Besides these highly visible aspects of fashion, Ms Tan also mentions the background issues that nobody really talks about. Yet these issues are equally, if not more serious, in their potential implications.


The travel bans and the overall feeling of dread and fear has affected and escalated issues that fashion has been facing such as sustainability, diversity, inequality in labour practices, to name a few.

- Daniela Monasterios Tan

LASALLE College of the Arts Fashion Lecturer

Although the behemoths of the fashion industry are bleeding, the general populace has taken it upon themselves to create, inspire and discover new ways to express themselves in the fashion landscape.

With the majority of people worldwide confined to their homes, no streets to strut or events to attend, seasonal collections suddenly lose their significance. Comfort has become the new normal, with the resurgence of the ‘athleisure’ trend, and micro trends such as DIY tie-dyeing.

HYPE presents our take on fashion in this near post-apocalyptic world that we live in today, in collaboration with Derrick Jovian Chen and Union Studios.

internship during a pandemic

Derrick Jovian Chen, 27, is the protagonist in our story. He is the quintessential millennial; a marriage of good looks, personality, and intelligence. A digital marketing strategist, he plans and manages social media campaigns for SMEs. He is also an influential personality on Instagram, with 62,000 followers watching and waiting for every update on his personal adventures. Although he is well on his way to celebrity status – having recently hosted his first meet-the-fans session – Derrick is surprisingly humble and easygoing.

Union Studios was established in June 2018 by Hanny Surai, 32, and Shanmugam Subramaniam, 38. A clothing retail store, Union Studios is a curation of underground streetwear labels.

We forage the world to find unique pieces that depict a story and are individualistic. We sell streetwear culture and brand stories rather than just fashion.

- Hanny Surai, 32

Union Studios

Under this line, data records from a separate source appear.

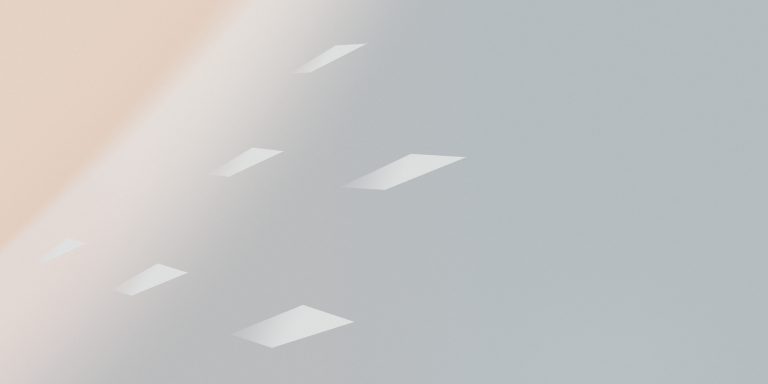
A WebGL 2 fragment shader for this background:

```glsl
#version 300 es
precision highp float;

uniform vec2 u_resolution;
out vec4 outColor;

#define PEACH vec3(0.895, 0.825, 0.775)
#define CREAM vec3(0.895, 0.872, 0.855)
#define BLUSH vec3(0.885, 0.845, 0.830)
#define WARM_GREY vec3(0.735, 0.738, 0.742)
#define COOL_GREY vec3(0.710, 0.738, 0.752)
#define PANEL_LIGHT vec3(0.875, 0.880, 0.880)
#define EDGE_BULGE 0.09
#define PANEL_TAPER 0.027
#define GRAIN 0.006

const int PANELS = 6;

// Panel centres, then the long axis (xy) and the short axis (zw) of each
const vec2 CENTRES[PANELS] = vec2[](
    vec2(0.848, 0.847), vec2(0.633, 0.577), vec2(0.152, 0.346),
    vec2(1.043, 0.552), vec2(0.383, 0.270), vec2(0.755, 0.148));
const vec4 AXES[PANELS] = vec4[](
    vec4(0.133, 0.074, 0.068, 0.004), vec4(0.130, 0.068, 0.068, -0.008),
    vec4(0.096, 0.055, 0.036, -0.010), vec4(0.198, 0.086, 0.130, -0.008),
    vec4(0.134, 0.064, 0.066, -0.020), vec4(0.202, 0.072, 0.121, -0.040));

float hash(vec2 p) {
    return fract(sin(dot(p, vec2(12.9898, 78.233))) * 43758.5453);
}

float cross2(vec2 a, vec2 b) {
    return a.x * b.y - a.y * b.x;
}

// Coverage of a tapered panel, fading out towards its near corner
float panel(vec2 p, vec2 longAxis, vec2 shortAxis, float pixel) {
    float area = cross2(longAxis, shortAxis);
    float width = length(shortAxis);
    float u = cross2(p, shortAxis) / area;
    float across = dot(p - u * longAxis, shortAxis) / width;
    float halfWidth = 0.5 * (width + PANEL_TAPER * u);

    float endGap = (0.5 - abs(u)) * abs(area) / width;
    float sideGap = (halfWidth - abs(across)) * abs(area) / (width * length(longAxis));
    float cover = smoothstep(-0.7 * pixel, 0.7 * pixel, min(endGap, sideGap));
    float fade = smoothstep(-0.62, 0.1, 0.6 * u + 0.5 * across / width);
    return cover * mix(0.08, 0.95, fade);
}

vec3 background(vec2 p) {
    // Distance across and position along the diagonal edge
    vec2 q = p - vec2(0.0, 0.349);
    float along = dot(q, vec2(0.690, 0.724));
    float dist = dot(q, vec2(0.724, -0.690)) - EDGE_BULGE * along * (0.9 - along);

    // Grey wall, cooler to the right, with a faint light from below
    vec3 grey = mix(WARM_GREY, COOL_GREY, smoothstep(0.6, 1.4, p.x));
    vec2 glow = (p - vec2(1.55, 0.0)) / vec2(0.4, 0.3);
    grey += 0.014 * exp(-dot(glow, glow));

    // Pale band fading into the wall
    vec3 band = mix(BLUSH, CREAM, smoothstep(-0.1, 0.7, along));
    vec3 color = mix(band, grey, smoothstep(0.05, 0.49, dist + 0.1 * along - 0.05));

    // Peach field, slightly deeper near its edge, softer towards the top
    vec3 peach = PEACH - vec3(0.010, 0.020, 0.026) * exp(-abs(dist) * 10.0);
    float softness = mix(0.016, 0.065, clamp(along / 0.9, 0.0, 1.0));
    return mix(peach, color, smoothstep(-softness, softness, dist));
}

void main() {
    vec2 p = gl_FragCoord.xy / u_resolution.y;
    float pixel = 1.0 / u_resolution.y;
    vec3 color = background(p);

    for (int i = 0; i < PANELS; i++) {
        float light = panel(p - CENTRES[i], AXES[i].xy, AXES[i].zw, pixel);
        color = mix(color, PANEL_LIGHT, light);
    }

    // Fine grain
    color += GRAIN * (hash(floor(p * 256.0)) - 0.5);
    outColor = vec4(color, 1.0);
}
```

If their logo looks familiar, that is because it is a caricature of Shanmugam, who Hanny says is “the face of Union Studios”. Shanmugam is an embodiment of the streetwear culture, with his eclectic style and personality. He runs the daily operations in the store amongst other things, while Hanny is perfectly comfortable with staying in the background to run all the other aspects of their business. “In that sense, we complement each other perfectly”, said Hanny. They have also recently initiated the ‘#forlocalsbylocals’ movement in support of local streetwear brands.